Date: Sun, 26 Feb 1995 05:39:06 -0500
Subject: TV Alert
ESPN is doing a feature on '95 Dial Award winner Shannon Miller on
Sunday's (26/2/95) "Scholastic Sports America" It's on several times during
the day so check your local listings.
Date: Sat, 25 Feb 1995 22:05:53 -0500
Subject: UF-GA-Mich Collegiate Meet
When the triangular meet between then #2 Georgia, #5 Michigan and #7
Florida was over, the favored Bulldogs were victorious, but the team from
Georgia was not the happiest. Michigan was.
In what Michigan Coach Bev Plocki is calling her team's greatest away
meet in her six years as head coach, the Wolverines earned the highest score
in school history and were trailing Georgia by less than half a point going
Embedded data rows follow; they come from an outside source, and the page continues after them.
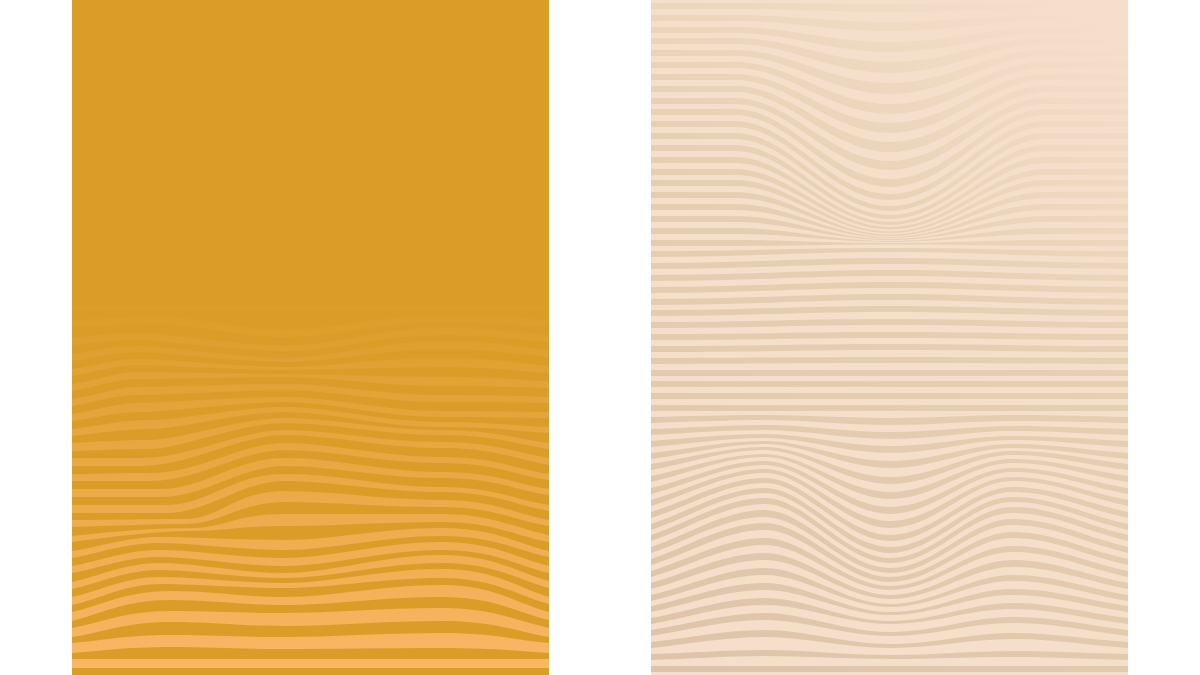
<!DOCTYPE html>
<html lang="en">
<head>
<meta charset="utf-8">
<title>Wave panels</title>
<style>
:root {
  --paper: #ffffff;
  --ochre: #da9e28;
  --apricot: #f9b665;
  --cream: #f4e0ca;
  --blush: #f5decb;
  --sand: #e5cfb2;
  --clay: #dec5a9;
}
html, body { margin: 0; height: 100%; overflow: hidden; background: var(--paper); }
.canvas { display: block; width: 1200px; height: 675px; }
.ochre-ground { fill: var(--ochre); }
.cream-ground { fill: url(#cream-tone); }
.ochre-waves { fill: url(#apricot-rise); }
.cream-waves { fill: url(#sand-fade); }
.apricot { stop-color: var(--apricot); }
.cream { stop-color: var(--cream); }
.blush { stop-color: var(--blush); }
.sand { stop-color: var(--sand); }
.clay { stop-color: var(--clay); }
</style>
</head>
<body>
<svg class="canvas" viewBox="0 0 1200 675" role="img" aria-label="Two tall panels with wavy stripes">
<defs>
  <linearGradient id="apricot-rise" gradientUnits="userSpaceOnUse" x1="0" y1="300" x2="0" y2="660">
    <stop class="apricot" offset="0" stop-opacity="0"/>
    <stop class="apricot" offset="1"/>
  </linearGradient>
  <linearGradient id="cream-tone" x1="0" y1="1" x2="1" y2="0">
    <stop class="blush" offset="0"/>
    <stop class="cream" offset=".5"/>
    <stop class="blush" offset="1"/>
  </linearGradient>
  <linearGradient id="sand-fade" gradientUnits="userSpaceOnUse" x1="1100" y1="20" x2="740" y2="675">
    <stop class="sand" offset="0" stop-opacity="0"/>
    <stop class="sand" offset=".45"/>
    <stop class="clay" offset="1"/>
  </linearGradient>
</defs>

<g id="ochre-panel">
  <rect class="ochre-ground" x="72" width="477" height="675"/>
  <path class="ochre-waves" d="
M72 304H549V310H72z
M72 320C100 319 125 317 160 317S240 330 285 330 385 315 440 315 515 318 549 320V326C515 325 495 322 440 322S330 337 285 337 195 324 160 324 100 325 72 326z
M72 338C100 335 115 333 140 333S240 346 285 346 385 328 440 328 515 333 549 335V342C515 340 495 335 440 335S330 351 285 351 165 340 140 340 100 342 72 345z
M72 354C100 350 115 346 140 346S240 358 285 358 385 341 440 341 515 347 549 350V357C515 354 495 349 440 349S330 362 285 362 165 352 140 352 100 357 72 361z
M72 369C100 365 115 359 140 359S240 367 285 367 385 358 440 358 515 363 549 366V373C515 371 495 367 440 367S330 370 285 370 165 365 140 365 100 371 72 376z
M72 384C100 380 115 372 140 372S240 374 285 374 385 377 440 377 515 380 549 381V388C515 387 495 386 440 386S330 377 285 377 165 379 140 379 100 386 72 391z
M72 399C100 395 115 387 140 387S240 384 285 384 385 395 440 395 515 396 549 397V403C515 402 495 402 440 402S330 390 285 390 165 395 140 395 100 401 72 406z
M72 414C100 410 115 403 140 403S240 397 285 397 385 411 440 411 515 412 549 412V418C515 418 495 417 440 417S330 402 285 402 165 412 140 412 100 417 72 421z
M72 429C100 426 120 420 150 420S240 407 285 407 385 422 440 422 515 426 549 427V433C515 431 495 427 440 427S330 412 285 412 180 429 150 429 100 433 72 436z
M72 443C100 442 120 440 150 440S240 418 285 418 385 430 440 430 515 439 549 443V449C515 444 495 435 440 435S330 423 285 423 180 449 150 449 100 450 72 451z
M72 458H140C190 458 240 430 285 430S385 442 440 442 515 453 549 458V465C515 459 495 448 440 448S330 435 285 435 190 466 140 466H72z
M72 474C100 474 115 473 150 473 200 473 240 443 285 443S385 457 440 457 515 469 549 474V480C515 475 495 463 440 463S330 450 285 450 200 481 150 481H72z
M72 489H160C205 489 235 458 285 458S385 472 440 472 515 484 549 489V495C515 490 495 478 440 478S330 466 285 466 205 497 160 497H72z
M72 505H165C210 505 230 474 285 474S385 487 440 487 515 500 549 505V511C515 505 495 492 440 492S330 481 285 481 210 513 165 513H72z
M72 520C110 520 140 519 185 519 220 519 235 491 285 491S385 500 440 500 515 514 549 520V526C515 521 495 507 440 507S330 502 285 502 220 524 185 524 110 526 72 527z
M72 536C110 532 150 528 190 528 225 528 235 514 285 514S385 514 440 514 515 529 549 535V542C515 536 495 522 440 522S330 526 285 526 225 531 190 531 110 537 72 542z
M72 551C100 547 125 537 160 537S240 540 285 540 385 528 440 528 515 543 549 551V557C515 550 495 536 440 536S330 550 285 550 195 543 160 543 100 553 72 558z
M72 566C100 561 125 550 160 550S240 558 285 558 385 542 440 542 515 558 549 566V573C515 565 495 550 440 550S330 566 285 566 195 557 160 557 100 568 72 573z
M72 582C100 576 125 563 160 563S240 573 285 573 385 555 440 555 515 572 549 581V588C515 579 495 563 440 563S330 578 285 578 195 570 160 570 100 583 72 589z
M72 597C100 591 125 577 160 577S240 583 285 583 385 569 440 569 515 587 549 597V604C515 595 495 578 440 578S330 588 285 588 195 584 160 584 100 599 72 605z
M72 612C100 606 125 591 170 591S240 597 285 597 385 585 440 585 515 603 549 612V620C515 612 495 597 440 597S330 605 285 605 215 600 170 600 100 614 72 621z
M72 628C100 623 125 611 170 611S240 613 285 613 385 608 440 608 515 621 549 628V637C515 631 495 621 440 621S330 626 285 626 215 622 170 622 100 633 72 637z
M72 643C100 641 125 635 170 635S240 637 285 637 385 633 440 633 515 640 549 643V653C515 651 495 648 440 648S330 649 285 649 215 647 170 647 100 651 72 653z
M72 659H549V668H72z"/>
</g>

<g id="cream-panel">
  <rect class="cream-ground" x="651" width="477" height="675"/>
  <path class="cream-waves" id="upper-dip" d="
M651 3H735C790 3 830 4 890 4S990 3 1045 3H1128V9H1045C990 9 950 12 890 12S790 9 735 9H651z
M651 15H735C790 15 830 22 890 22S990 15 1045 15H1128V21H1045C990 21 950 31 890 31S790 21 735 21H651z
M651 27H735C790 27 830 42 890 42S990 27 1045 27H1128V33H1045C990 33 950 52 890 52S790 33 735 33H651z
M651 38H735C790 38 830 62 890 62S990 38 1045 38H1128V44H1045C990 44 950 73 890 73S790 44 735 44H651z
M651 50H735C790 50 830 83 890 83S990 50 1045 50H1128V56H1045C990 56 950 94 890 94S790 56 735 56H651z
M651 62H735C790 62 830 104 890 104S990 62 1045 62H1128V68H1045C990 68 950 114 890 114S790 68 735 68H651z
M651 74H735C790 74 830 123 890 123S990 74 1045 74H1128V80H1045C990 80 950 133 890 133S790 80 735 80H651z
M651 86H735C790 86 830 142 890 142S990 86 1045 86H1128V92H1045C990 92 950 152 890 152S790 92 735 92H651z
M651 98H735C790 98 830 161 890 161S990 98 1045 98H1128V104H1045C990 104 950 170 890 170S790 104 735 104H651z
M651 109H735C790 109 830 179 890 179S990 109 1045 109H1128V115H1045C990 115 950 187 890 187S790 115 735 115H651z
M651 121H735C790 121 830 194 890 194S990 121 1045 121H1128V127H1045C990 127 950 200 890 200S790 127 735 127H651z
M651 133H735C790 133 830 206 890 206S990 133 1045 133H1128V139H1045C990 139 950 211 890 211S790 139 735 139H651z
M651 145H735C790 145 830 215 890 215S990 145 1045 145H1128V151H1045C990 151 950 219 890 219S790 151 735 151H651z
M651 157H735C790 157 830 222 890 222S990 157 1045 157H1128V163H1045C990 163 950 225 890 225S790 163 735 163H651z
M651 169H735C790 169 830 227 890 227S990 169 1045 169H1128V175H1045C990 175 950 229.5 890 229.5S790 175 735 175H651z
M651 180H735C790 180 830 231.5 890 231.5S990 180 1045 180H1128V186H1045C990 186 950 233 890 233S790 186 735 186H651z
M651 192H735C790 192 830 234.5 890 234.5S990 192 1045 192H1128V198H1045C990 198 950 236 890 236S790 198 735 198H651z
M651 204H735C790 204 830 237 890 237S990 204 1045 204H1128V210H1045C990 210 950 238 890 238S790 210 735 210H651z
M651 216H735C790 216 830 239 890 239S990 216 1045 216H1128V222H1045C990 222 950 240 890 240S790 222 735 222H651z
M651 228H735C790 228 830 241 890 241S990 228 1045 228H1128V234H1045C990 234 950 242 890 242S790 234 735 234H651z
M651 240H735C790 240 830 243 890 243S990 240 1045 240H1128V246H1045C990 246 950 244.5 890 244.5S790 246 735 246H651z"/>
  <path class="cream-waves" id="calm-band" d="
M651 251C750 251 800 248 890 248S1030 251 1128 251V257C1030 257 980 252 890 252S750 257 651 257z
M651 263C750 263 800 258 890 258S1030 263 1128 263V269C1030 269 980 264 890 264S750 269 651 269z
M651 275C750 275 800 270 890 270S1030 275 1128 275V281C1030 281 980 276 890 276S750 281 651 281z
M651 287C750 287 800 282 890 282S1030 287 1128 287V293C1030 293 980 288 890 288S750 293 651 293z
M651 299C750 299 800 294 890 294S1030 299 1128 299V305C1030 305 980 300 890 300S750 305 651 305z
M651 310C750 310 800 306 890 306S1030 310 1128 310V316C1030 316 980 312 890 312S750 316 651 316z
M651 322C750 322 800 319 890 319S1030 322 1128 322V328C1030 328 980 325 890 325S750 328 651 328z
M651 334C750 334 800 332 890 332S1030 334 1128 334V340C1030 340 980 338 890 338S750 340 651 340z
M651 346C750 346 800 344 890 344S1030 346 1128 346V352C1030 352 980 350 890 350S750 352 651 352z
M651 358C750 358 800 357 890 357S1030 358 1128 358V364C1030 364 980 363 890 363S750 364 651 364z
M651 370H1128V376H651z
M651 381H1128V387H651z
M651 393H1128V399H651z
M651 405H1128V411H651z"/>
  <path class="cream-waves" id="lower-swell" d="
M651 417C690 416 725 415 765 415S845 418 890 418 970 415 1012 415 1085 416 1128 417V423C1085 422 1054 421 1012 421S935 425 890 425 805 420 765 420 690 422 651 423z
M651 429C690 428 725 425 765 425S845 432 890 432 970 426 1012 426 1085 428 1128 429V435C1085 434 1054 431 1012 431S935 439 890 439 805 430 765 430 690 433 651 435z
M651 441C690 438 725 434 765 434S845 446 890 446 970 436 1012 436 1085 439 1128 441V447C1085 445 1054 440 1012 440S935 453 890 453 805 438 765 438 690 444 651 447z
M651 453C690 449 725 441 765 441S845 461 890 461 970 444 1012 444 1085 450 1128 453V459C1085 455 1054 448 1012 448S935 468 890 468 805 444 765 444 690 454 651 459z
M651 464C690 458 725 447 765 447S845 477 890 477 970 451 1012 451 1085 459 1128 464V470C1085 465 1054 455 1012 455S935 484 890 484 805 450 765 450 690 463 651 470z
M651 476C690 468 725 454 765 454S845 492 890 492 970 459 1012 459 1085 470 1128 476V482C1085 475 1054 463 1012 463S935 499 890 499 805 457 765 457 690 473 651 482z
M651 488C690 479 725 461 765 461S845 507 890 507 970 468 1012 468 1085 481 1128 488V494C1085 486 1054 472 1012 472S935 514 890 514 805 465 765 465 690 484 651 494z
M651 500C690 489 725 469 765 469S845 521 890 521 970 477 1012 477 1085 492 1128 500V506C1085 497 1054 481 1012 481S935 528 890 528 805 473 765 473 690 494 651 506z
M651 512C690 500 725 478 765 478S845 535 890 535 970 487 1012 487 1085 503 1128 512V518C1085 509 1054 492 1012 492S935 541 890 541 805 483 765 483 690 506 651 518z
M651 524C690 511 725 488 765 488S845 547 890 547 970 497 1012 497 1085 515 1128 524V530C1085 520 1054 502 1012 502S935 553 890 553 805 493 765 493 690 517 651 530z
M651 535C690 522 725 498 765 498S845 558 890 558 970 507 1012 507 1085 525 1128 535V541C1085 531 1054 513 1012 513S935 563 890 563 805 504 765 504 690 528 651 541z
M651 547C690 534 725 510 765 510S845 568 890 568 970 519 1012 519 1085 537 1128 547V553C1085 543 1054 525 1012 525S935 573 890 573 805 517 765 517 690 540 651 553z
M651 559C690 546 725 523 765 523S845 577 890 577 970 532 1012 532 1085 550 1128 559V565C1085 556 1054 538 1012 538S935 582 890 582 805 530 765 530 690 553 651 565z
M651 571C690 559 725 538 765 538S845 586 890 586 970 546 1012 546 1085 562 1128 571V577C1085 568 1054 552 1012 552S935 590 890 590 805 545 765 545 690 566 651 577z
M651 583C690 572 725 553 765 553S845 595 890 595 970 560 1012 560 1085 575 1128 583V589C1085 581 1054 567 1012 567S935 599 890 599 805 560 765 560 690 579 651 589z
M651 595C690 586 725 568 765 568S845 604 890 604 970 575 1012 575 1085 588 1128 595V601C1085 594 1054 581 1012 581S935 607 890 607 805 575 765 575 690 592 651 601z
M651 606C690 598 725 583 765 583S845 612 890 612 970 589 1012 589 1085 600 1128 606V612C1085 606 1054 595 1012 595S935 615 890 615 805 590 765 590 690 604 651 612z
M651 618C690 611 725 598 765 598S845 621 890 621 970 603 1012 603 1085 613 1128 618V624C1085 619 1054 609 1012 609S935 624 890 624 805 605 765 605 690 617 651 624z
M651 630C690 624 725 613 765 613S845 632 890 632 970 617 1012 617 1085 625 1128 630V636C1085 631 1054 623 1012 623S935 636 890 636 805 620 765 620 690 630 651 636z
M651 642C690 638 725 630 765 630S845 644 890 644 970 633 1012 633 1085 639 1128 642V648C1085 645 1054 639 1012 639S935 648 890 648 805 637 765 637 690 644 651 648z
M651 654C690 653 725 650 765 650S845 655 890 655 970 651 1012 651 1085 653 1128 654V660C1085 659 1054 657 1012 657S935 659 890 659 805 656 765 656 690 659 651 660z
M651 666H1128V672H651z"/>
</g>
</svg>
</body>
</html>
into the final rotation.
Finishing on floor as Michigan finished on beam, Georgia went on to win,
earning a 197.3 over Michigan's 196.45 and Florida's 192.925. But when the
meet was over, it was the Michigan team that quite literally was dancing on
the floor in utter joy.
"Every year, our team seems to grow another level," Plocki said. "We're
looking forward to coming back here (for nationals)."
The awards ceremony afterwards seemed like a prelude to nationals, where
not even a 9.9 was good enough for third place on an apparatus. Three 10s
were awarded on vault, going to Michigan's Heather Kabnick (handspring-front
with a half) and Georgia's Julie Ballard and Kim Arnold (both
Michigan's Beth Wymer easily won bars with a 10.00, throwing a giant-full
to a giant-half to a piked Yaeger (an "E" element) and ending with a full-in
dismount. Wymer also took first place on beam, earning a 9.9 along with
Georgia's Lori Strong and Arnold. On floor, Georgia's quick-twitched Leslie
Angeles won, earning a 9.925 for her routine that featured a full-in,
double-pike and double-full.
After the meet, Georgia Head Coach Suzanne Yoculan said she was happy
when it was announced to the crowd after the third rotation that her team was
ahead by less than half a point.
"I loved it," Yoculan said. "Last year, we didn't have that. Until the
national championships, we didn't know what it was like to have someone
breathing down your neck."
Florida never was a factor in the meet. Counting nearly two points in
deductions for falls and breaks on their first event, bars, the Gators played
catch-up for the rest of the meet. The highlight of the competition for the
Gators was vault, where a school record of 49.10 was earned as five Gators
earned career highs on that event.
Interesting Note: Georgia is taking the art of mental imagery to a new
level. Most gymnasts at one time or another will close their eyes and imagine
their routine. At Georgia, it's required for beam.
The gymnasts have gotten so good at it that they can close their eyes and
time their mental imagery with a stopwatch and have their imaginary routine
the same length as their real one.
"Lori (Strong) has gotten so good at it that when she's done with her
mental imagery, her mouth will be dry, just as if she had done a real
routine," Yoculan said.
Date: Sat, 25 Feb 1995 00:19:17 -0500
Subject: UGA, FL and Mich
Just in from the meet, but I must say that I didn't see much of it at all.
The way they were doing the scores was horrible, I couldn't keep up. Thank
goodness, Jim is a member of the press and I was able to get the scores after
the meet. Here goes
UGA had a good meet all around, though Michigan gave them a run for their mone
Julie Ballard and Kim Arnold both scored 10's on their vaults.
AA'ers Total team score 197.3
Florida, seemed weak against the other two teams. But put on a good show
just the same.
AA'ers Total team score 192.925
Michigan, was strong on bars and even though I enjoyed the FX, I don't think
the judges did! One girl did a routine to "The Devil went down to Georgia"
and it was great! If they would have done better on beam, I do believe
they could have beat GA.
AA'ers Total team score 196.45
If I felt better, I would type in all the scores, but my gymnasts have given
me a cold! (really didn't want to go to the meet tonight but had no choice)
But on the same subject I want to brag a little. UGA is fighting over Jim's a
rtwork! Suzanne loves his work, and he will be on the calender next year.
And I got to hang out with Jullie Ballards parents, a real treat for me
since we come from the same part of the country.
Anyway email me if you want more details and I will get them out
End of gymn Digest